I warped up my Gilmore loom with linen back in June. The plan was for face cloths to be woven and hemmed and ready to go with the goat's milk soap I have ordered. The soap should be ready later in September and the face cloths need to be too. They will go into the CHH (Contemporary Handweavers of Houston) fall sale in November but also be available on our website. I love weaving face cloths. Ah, yes. The best laid plans...
Back at the beginning of July I wrote about having issues with the linen I had chosen for the outside or selvage edges. I had picked the yarn for it's color rather than for its suitability in the selvage. I started off using a temple to help keep the outer yarns straight and even and to block the possibility of draw in to help preserve the fabric's integrity. Well, rats. That didn't work. I was still wearing away those threads faster than I could weave past the thin spots. And why would I set up a system where I knew the outer threads weren't as strong as they should be? So I cut off the outer 3/4" on both sides of the warp. That was another failed attempt to make the warp work as it should.

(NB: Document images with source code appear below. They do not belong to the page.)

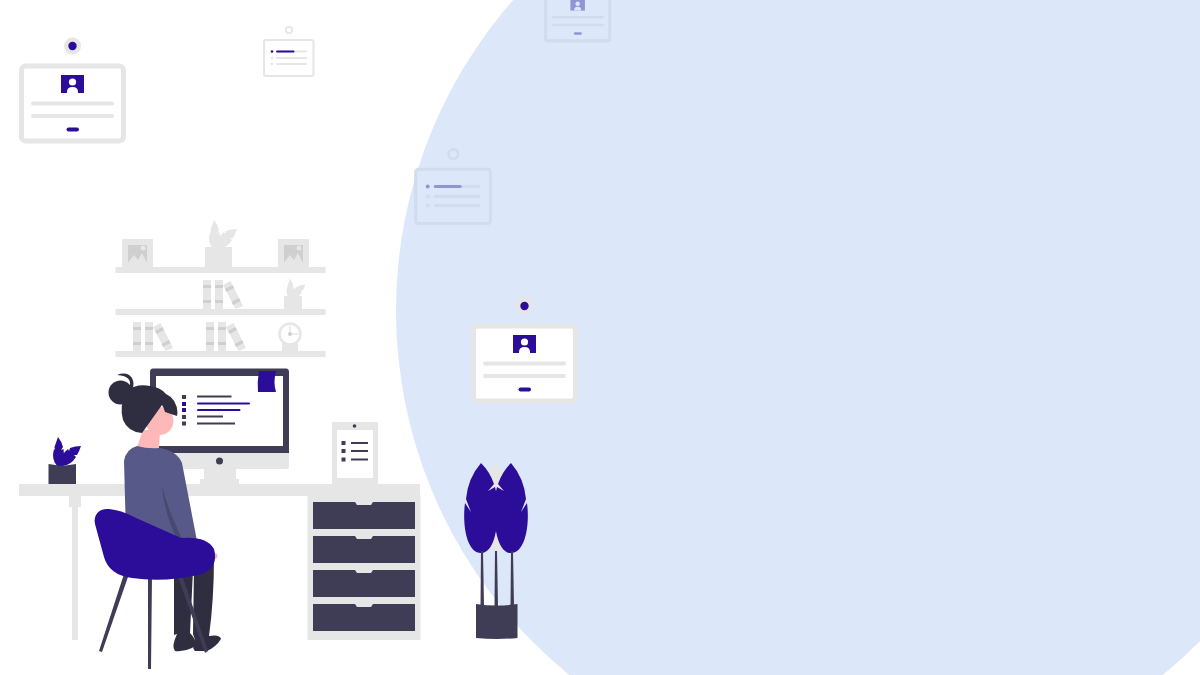
<!DOCTYPE html>
<html lang="en">
<head>
<meta charset="utf-8">
<title>Working at a desk</title>
<style>
:root {
  --sky: #dce7f9;
  --indigo: #2c0d99;
  --grey: #e6e6e6;
  --grey-dark: #cfcfcf;
  --slate: #3f3d56;
  --ink: #2f2e41;
  --skin: #ffb8b8;
  --sweater: #575a89;
  --sweater-shade: #48496f;
  --paper: #fff;
}
html, body { margin: 0; overflow: hidden; background: #fff; }
svg { display: block; width: 1200px; height: 675px; }
.sky { fill: var(--sky); }
.indigo { fill: var(--indigo); }
.grey { fill: var(--grey); }
.grey-dark { fill: var(--grey-dark); }
.slate { fill: var(--slate); }
.ink { fill: var(--ink); }
.skin { fill: var(--skin); }
.sweater { fill: var(--sweater); }
.sweater-shade { fill: var(--sweater-shade); }
.paper { fill: var(--paper); }
.frame { stroke: var(--grey); }
.line-grey { stroke: var(--grey); fill: none; stroke-linecap: round; }
.line-indigo { stroke: var(--indigo); fill: none; stroke-linecap: round; }
.line-slate { stroke: var(--slate); fill: none; }
.faded { --grey: #d1dcef; --indigo: #9294d6; --paper: var(--sky); }
</style>
</head>
<body>
<svg viewBox="0 0 1200 675" role="img" aria-label="Woman working on a computer at a desk, with shelves, plants and floating cards">
  <defs>
    <g id="profile-card">
      <circle class="grey" cx="72.5" cy="46" r="8.5"/>
      <circle class="indigo" cx="72.5" cy="46" r="4.2"/>
      <rect class="frame" x="21.5" y="66" width="102" height="75" rx="4" stroke-width="5"/>
      <rect class="indigo" x="61" y="75" width="23" height="18"/>
      <circle class="paper" cx="72.5" cy="82" r="3.6"/>
      <path class="paper" d="M67 93V92Q67 87 72.500 87Q78 87 78 92V93Z"/>
      <path class="line-grey" stroke-width="4" d="M33 103.500H112M33 116H112"/>
      <path class="line-indigo" stroke-width="4" d="M68.500 129.500H77"/>
    </g>
    <g id="task-card">
      <circle class="frame" cx="289" cy="30" r="3.2" stroke-width="1.8"/>
      <rect class="frame" x="264" y="40" width="49.5" height="36" rx="2" stroke-width="2"/>
      <circle class="indigo" cx="272" cy="51.5" r="1.3"/>
      <circle class="grey" cx="272" cy="58" r="1.3"/>
      <circle class="grey" cx="272" cy="64" r="1.3"/>
      <path class="line-grey" stroke-width="2" d="M277 51.500H306M277 58H306M277 64H306"/>
      <path class="line-indigo" stroke-width="2" d="M277 51.500H293.500"/>
    </g>
    <g id="picture-frame">
      <rect class="grey" x="122" y="239" width="31" height="29"/>
      <rect class="grey-dark" x="128" y="245" width="19" height="18"/>
      <path class="grey" d="M128 263L130 260L134 255L138 260L142 253L147 263Z"/>
      <circle class="grey" cx="143" cy="248" r="2.5"/>
    </g>
    <g id="books">
      <path class="grey" d="M133 322H141V351H133ZM145 322H153V351H145ZM153 327L160.500 323L173 348L165.500 351Z"/>
      <path class="grey-dark" d="M133 327H141V330H133ZM145 327H153V330H145ZM133 342H141V345H133ZM145 342H153V345H145ZM155 331L162.500 327L164 330L156.500 334ZM161.500 344L169 340L170.500 343L163 347Z"/>
    </g>
    <g id="leaves">
      <path d="M57 466Q51 459 54 449L55 450L54.500 447L58 437Q62 442 63 447L61 450L63.500 449Q65 460 62 466Z"/>
      <path d="M59 466Q61 454 68 449L69 451L70 448Q75 446 81 446Q79 452 77 455L74 455L76 457Q71 465 63 466Z"/>
    </g>
    <g id="drawer">
      <rect class="slate" x="313" y="502" width="102" height="27"/>
      <path class="grey" d="M355 502H373L371 505H357Z"/>
    </g>
    <path id="tall-leaf" d="M481 463Q490 472 494 484L488 491L495 487Q497 494 497 505C499 530 493 553 481 553C467 553 462 526 465 503L471 512L466 499Q468 478 481 463Z"/>
  </defs>

  <circle class="sky" cx="866" cy="310.5" r="470"/>

  <g id="floating-cards">
    <use href="#profile-card" fill="#fff"/>
    <use href="#profile-card" fill="#fff" transform="translate(452 260)"/>
    <use href="#profile-card" class="faded" fill="none" transform="translate(532 -48) scale(.63)"/>
    <use href="#task-card" fill="#fff"/>
    <use href="#task-card" class="faded" fill="none" transform="translate(17 108.8) scale(1.51)"/>
  </g>

  <g id="shelves">
    <path class="grey" d="M115.500 267H325.500V273H115.500ZM115.500 309H325.500V315H115.500ZM115.500 351H325.500V357H115.500Z"/>
    <use href="#picture-frame"/>
    <use href="#picture-frame" x="156"/>
    <g class="grey">
      <rect x="205" y="247" width="27" height="21"/>
      <use href="#leaves" x="156" y="-217"/>
      <rect x="284" y="296" width="18" height="13"/>
      <use href="#leaves" transform="translate(251 -14) scale(.67)"/>
    </g>
    <use href="#books" x="70" y="-42"/>
    <use href="#books"/>
    <use href="#books" x="73"/>
    <g id="clock">
      <rect class="grey" x="282" y="343" width="16" height="9"/>
      <circle class="paper frame" cx="290" cy="334" r="10.5" stroke-width="2.5"/>
      <path class="line-grey" stroke-width="1.5" d="M290 326V334H298"/>
      <circle class="grey-dark" cx="290" cy="334" r="2"/>
    </g>
  </g>

  <g id="desk">
    <rect class="grey" x="19" y="484" width="401" height="12"/>
    <path class="grey" d="M69 496H81V507H78V640H72V507H69Z"/>
    <rect class="grey" x="307.5" y="495" width="113" height="145"/>
    <use href="#drawer"/>
    <use href="#drawer" y="34"/>
    <use href="#drawer" y="68"/>
    <use href="#drawer" y="102"/>
  </g>

  <g id="desk-plant">
    <use href="#leaves" class="indigo"/>
    <path class="slate" d="M48.500 464L62 466L76 464V484H48.500Z"/>
  </g>

  <g id="monitor">
    <path class="grey" d="M204 468H236V479H239V485H200V479H204Z"/>
    <path class="grey" d="M150 452H289V466Q289 469 286 469H153Q150 469 150 466Z"/>
    <path class="slate" d="M150 453V372Q150 368.500 153 368.500H286Q289 368.500 289 372V453Z"/>
    <rect class="paper" x="156" y="376" width="127" height="70"/>
    <circle class="slate" cx="219.5" cy="461" r="3.5"/>
    <path class="indigo" d="M259 371H276Q273 382 276 392H258Q257 382 259 371Z"/>
    <path class="slate" d="M182 395h4v4h-4ZM182 415h4v4h-4ZM182 421.500h4v4h-4Z"/>
    <path class="indigo" d="M182 402h4v4h-4ZM182 408h4v4h-4Z"/>
    <path class="line-slate" stroke-width="2" d="M197 396.500H231.500M197 416.500H223M197 423.500H235"/>
    <path class="line-indigo" stroke-width="2" d="M198 403.500H249M198 410H239.500"/>
  </g>

  <g id="clipboard">
    <rect class="grey" x="332" y="422" width="46" height="62"/>
    <rect class="paper" x="337" y="430" width="36" height="48" rx="1"/>
    <circle class="slate" cx="354.5" cy="426" r="1.8"/>
    <path class="slate" d="M341.500 441h4v4h-4ZM341.500 449h4v4h-4ZM341.500 457.500h4v4h-4Z"/>
    <path class="line-slate" stroke-width="2" d="M351 443H368M351 451H368M351 459.500H368"/>
  </g>

  <g id="woman">
    <path class="ink" d="M174 570H193L190 633Q196 639 196 645L192 648Q184 652 175 651Q171 647 177 634L174 635Z"/>
    <path class="ink" d="M194 568L214 556Q214 600 209 636Q220 634 221 639Q216 647 207 651H195Q191 647 195 640L193 634Z"/>
    <path class="skin" d="M143 430L137 447Q148 453 159 448L160 430Z"/>
    <circle class="skin" cx="159.5" cy="421" r="14"/>
    <circle class="ink" cx="120.5" cy="392.5" r="12"/>
    <path class="ink" d="M117 375Q127 371 132 378Q135 384 132 390L129 389Q134 376 117 375Z"/>
    <path class="ink" d="M126 391Q137 383 150 386Q160 387 166 394Q177 399 177.500 413L177 416L165 412Q164 408 162 405L142 433Q128 432 123 420Q119 407 126 391Z"/>
    <path class="sweater" d="M124 461Q126 449 137 446Q148 449 160 448Q177 451 182 463L197 541Q168 565 126 535Z"/>
    <path class="sweater-shade" d="M162 485Q163 508 177 540H183Q167 509 162 485Z"/>
    <circle class="skin" cx="214.5" cy="556" r="3"/>
  </g>

  <g id="chair">
    <path class="slate" d="M124 574H129L102 652L99 651ZM148 576H152L151 669H148ZM178 577L182 575L208 651L205 653Z"/>
    <path class="indigo" d="M95 524C93 514 100 508 109 509Q121 510 134 517L181 538Q207 536 214 549Q219 567 202 574Q165 583 132 578Q109 575 104 557Z"/>
  </g>

  <g id="floor-plant">
    <path class="grey" d="M496 463Q512 481 512 510Q512 551 496 552Q481 551 481 510Q481 481 496 463Z"/>
    <use href="#tall-leaf" class="indigo"/>
    <use href="#tall-leaf" class="indigo" transform="translate(992 0) scale(-1 1)"/>
    <path class="slate" d="M481 551H483L484 606H480.500ZM495 551H497L498 606H494.500ZM511 551H513L514 606H510.500Z"/>
    <path class="slate" d="M476 604Q497 607 517.500 604V638Q497 640 476 638Z"/>
  </g>
</svg>
</body>
</html>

There is a saying that weavers are very familiar with - A dog on the loom is a dog on the loom. The bottom line is if it drives you crazy to look at it and you can't manage to convince yourself to weave it, you are better off cutting the damn thing off and moving on to your next project. A dog can sit on the loom for years and all it does is tie up your loom and drive you crazy. That was where I had gotten with this warp. I would walk by it. I would think about it. I would occasionally sit at the loom. But I couldn't make myself weave it. No amount of wishing would make that warp right so it needed to go away.
Cutting the warp off your loom is troubling, exhilarating, liberating and traumatic. Yes, you are wasting all that yarn. Yes, you are losing all the time you spent getting it on the loom. Yes, you are stating out loud to the universe that you have failed. But you are also releasing all that time and attention and focus and energy back into the great unknown for other weavers to use. OK. That may be a little odd, a little crystal gazingly spiritually metaphysical but I sort of like it. Maybe that energy will help some other weaver in the middle of the night get that last kitchen towel or scarf finished so it's ready for a show.
For now I'm warping the Gilmore again. This time I'm using Claudia Hand Painted Linen yarn for the selvages and throughout the warp. This is 14/2 lace linen which works just as well in weaving as it does in knitting. And it is nearly the same size as 16/2 line linen that I have in two colors - natural and bleached. For weft I have a bit of my hand spun linen left as well as 16/1 line linen in various bright and bold colors, some loosely spun linen that won't work for warp but is lovely in the weft and plenty of the warp yarns to use in the weft also. I also have a variety of other yarns I could use - 10/2 cotton left over from the apron fabric I wove earlier this year and some new heavy hemp yarn. Oh, and lots and lots of wonderful cottolin in lots of colors. I think this next run of face cloths will be as lovely as any I've done. Once I have some finished I'll let you be the judge.